  10. Gill, Z. M., et al. (2010). Low-energy dwellings: The contribution of behaviours to actual performance. Building Research & Information, 38(5), 491–508.CrossRefGoogle Scholar
  11. Gram-Hanssen, K. (2004). Domestic electricity consumption—consumers and appliances. In L. Reisch & I. Røpke (Eds.), The ecological economics of consumption. Cheltenham.Google Scholar
  12. Gram-Hanssen, K. (2012). Efficient technologies or user behaviour, which is the more important when reducing households’ energy consumption? Energy Efficiency, 6(3), 447–457.CrossRefGoogle Scholar
  13. Haas, R., et al. (2008). Towards sustainability of energy systems: A primer on how to apply the concept of energy services to identify necessary trends and policies. Energy Policy, 36(11), 4012–4021.MathSciNetCrossRefGoogle Scholar
  14. Judkoff, R. (2008). Testing and validation of building energy simulation tools: Final task management report. In: IEA solar heating & cooling program, task 34. International Energy Agency; 2008.Google Scholar
  15. Li, F. G. N., et al. (2015). Solid-wall U -values: Heat flux measurements compared with standard assumptions. Building Research & Information, 43(2), 238–252.CrossRefGoogle Scholar
  16. Lovins, A. B. (1976). Energy strategy—the road not taken? Foreign Affairs, pp. 65–96.Google Scholar
  17. Nørgård, J. S. (2000). Models of energy saving systems: The battlefield of environmental planning. International Journal of Global Energy Issues, 13, 102–122.CrossRefGoogle Scholar
  18. Palmer, J., & Cooper, I. (2013). Housing energy fact file, London.Google Scholar
  19. Quayle, R. G., & Diaz, H. F. (1980). Heating degree day data applied to residential heating energy consumption.

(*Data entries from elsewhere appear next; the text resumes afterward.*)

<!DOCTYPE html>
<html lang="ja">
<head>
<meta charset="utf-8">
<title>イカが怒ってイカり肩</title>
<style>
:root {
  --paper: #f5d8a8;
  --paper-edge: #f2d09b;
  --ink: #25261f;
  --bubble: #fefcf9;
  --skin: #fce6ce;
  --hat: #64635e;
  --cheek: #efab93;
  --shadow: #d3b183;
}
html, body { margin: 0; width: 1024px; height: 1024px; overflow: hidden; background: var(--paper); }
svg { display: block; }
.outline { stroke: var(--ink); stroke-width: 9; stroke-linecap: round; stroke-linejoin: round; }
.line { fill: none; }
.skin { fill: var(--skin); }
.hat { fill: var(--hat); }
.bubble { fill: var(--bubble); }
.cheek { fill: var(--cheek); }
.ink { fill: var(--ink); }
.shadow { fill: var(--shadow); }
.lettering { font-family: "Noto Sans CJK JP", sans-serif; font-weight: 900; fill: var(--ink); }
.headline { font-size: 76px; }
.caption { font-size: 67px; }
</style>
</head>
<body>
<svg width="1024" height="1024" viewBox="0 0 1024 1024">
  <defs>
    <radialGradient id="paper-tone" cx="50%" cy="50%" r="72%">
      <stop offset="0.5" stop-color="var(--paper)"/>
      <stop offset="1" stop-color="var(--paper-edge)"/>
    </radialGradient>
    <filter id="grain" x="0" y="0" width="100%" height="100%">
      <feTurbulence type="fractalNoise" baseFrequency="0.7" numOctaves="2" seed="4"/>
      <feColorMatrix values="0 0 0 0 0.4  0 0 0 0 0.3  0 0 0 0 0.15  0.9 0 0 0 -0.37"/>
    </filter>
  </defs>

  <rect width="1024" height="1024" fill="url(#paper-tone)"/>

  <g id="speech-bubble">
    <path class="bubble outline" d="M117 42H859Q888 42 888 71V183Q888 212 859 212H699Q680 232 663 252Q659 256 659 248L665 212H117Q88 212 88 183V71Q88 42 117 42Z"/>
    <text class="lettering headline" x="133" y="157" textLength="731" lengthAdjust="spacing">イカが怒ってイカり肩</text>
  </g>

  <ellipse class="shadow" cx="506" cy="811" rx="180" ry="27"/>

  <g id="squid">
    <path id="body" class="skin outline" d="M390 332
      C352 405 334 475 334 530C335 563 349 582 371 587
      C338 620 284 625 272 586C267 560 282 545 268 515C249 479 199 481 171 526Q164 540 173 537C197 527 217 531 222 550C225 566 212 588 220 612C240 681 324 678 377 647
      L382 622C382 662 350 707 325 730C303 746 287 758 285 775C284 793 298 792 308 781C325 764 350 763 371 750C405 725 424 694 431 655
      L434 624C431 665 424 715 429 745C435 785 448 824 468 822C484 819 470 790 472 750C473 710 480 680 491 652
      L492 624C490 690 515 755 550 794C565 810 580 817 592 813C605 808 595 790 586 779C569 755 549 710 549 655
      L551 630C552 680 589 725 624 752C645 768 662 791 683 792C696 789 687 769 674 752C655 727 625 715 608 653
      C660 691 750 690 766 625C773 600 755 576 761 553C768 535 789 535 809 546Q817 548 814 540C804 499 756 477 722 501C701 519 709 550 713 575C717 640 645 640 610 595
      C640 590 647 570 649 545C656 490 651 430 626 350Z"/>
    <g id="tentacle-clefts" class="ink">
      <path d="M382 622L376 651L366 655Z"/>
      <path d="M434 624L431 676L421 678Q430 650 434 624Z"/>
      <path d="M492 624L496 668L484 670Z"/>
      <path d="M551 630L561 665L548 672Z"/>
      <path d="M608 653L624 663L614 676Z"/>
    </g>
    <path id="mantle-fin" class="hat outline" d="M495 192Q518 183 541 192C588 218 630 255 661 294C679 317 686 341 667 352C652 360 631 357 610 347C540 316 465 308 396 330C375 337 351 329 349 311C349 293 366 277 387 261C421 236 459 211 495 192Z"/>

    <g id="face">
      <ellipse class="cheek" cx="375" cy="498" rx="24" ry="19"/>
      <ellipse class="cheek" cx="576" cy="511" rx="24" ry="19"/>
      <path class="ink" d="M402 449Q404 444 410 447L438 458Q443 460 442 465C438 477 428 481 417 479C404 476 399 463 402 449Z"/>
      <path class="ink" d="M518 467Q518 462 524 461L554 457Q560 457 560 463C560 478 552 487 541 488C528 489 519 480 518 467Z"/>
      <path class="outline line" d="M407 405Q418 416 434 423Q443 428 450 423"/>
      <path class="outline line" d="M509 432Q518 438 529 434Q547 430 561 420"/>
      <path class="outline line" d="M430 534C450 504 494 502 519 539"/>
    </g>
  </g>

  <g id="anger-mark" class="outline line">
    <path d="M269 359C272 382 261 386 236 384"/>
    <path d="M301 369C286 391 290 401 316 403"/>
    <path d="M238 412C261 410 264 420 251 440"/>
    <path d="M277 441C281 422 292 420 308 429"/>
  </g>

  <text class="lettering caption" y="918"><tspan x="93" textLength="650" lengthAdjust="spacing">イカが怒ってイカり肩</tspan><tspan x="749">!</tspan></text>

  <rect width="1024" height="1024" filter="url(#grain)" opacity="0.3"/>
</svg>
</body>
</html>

Journal of Applied Meteorology, 19, 241–246.CrossRefGoogle Scholar
  20. Rudge, J. (2012). Coal fires, fresh air and the hardy British: A historical view of domestic energy efficiency and thermal comfort in Britain. Energy Policy, 49, 6–11.CrossRefGoogle Scholar
  21. Rye, C., & Scott, C. (2012). The SPAB research report 1: U-value report.Google Scholar
  22. Shove, E. (2003). Comfort, clenliness and convenience: The social organisation of normality. Oxford: Berg Publishers.Google Scholar
  23. Stevens, G., & Bradford, J. (2013). Do U-value insulation? England’s field trial of solid wall insulation. In ECEEE Summer Study Proceedings 2013 (pp. 1269–1280).Google Scholar
  24. Szokolay, S. V. (2007). Introduction to architectural science: The basis of sustainable design. Oxford: Architectural Press.Google Scholar
  25. Tap, M., et al. (2011). Simulation of thermal comfort of a residential house. International Journal of Computer Science, 8(5), 200–208.Google Scholar

Copyright information

© Springer International Publishing Switzerland 2016

Authors and Affiliations

  • Erica Marshall
    • 1
    Email author
  • Julia Steinberger
    • 2
  • Tim Foxon
    • 2
  • Valerie Dupont
    • 3
  1. 1.Doctoral Training Centre in Low Carbon Technologies, Energy Research InstituteUniversity of LeedsLeedsUK
  2. 2.Sustainability Research Institute, School of Earth and EnvironmentUniversity of LeedsLeedsUK
  3. 3.Faculty of Engineering, Energy Research InstituteUniversity of LeedsLeedsUK

Personalised recommendations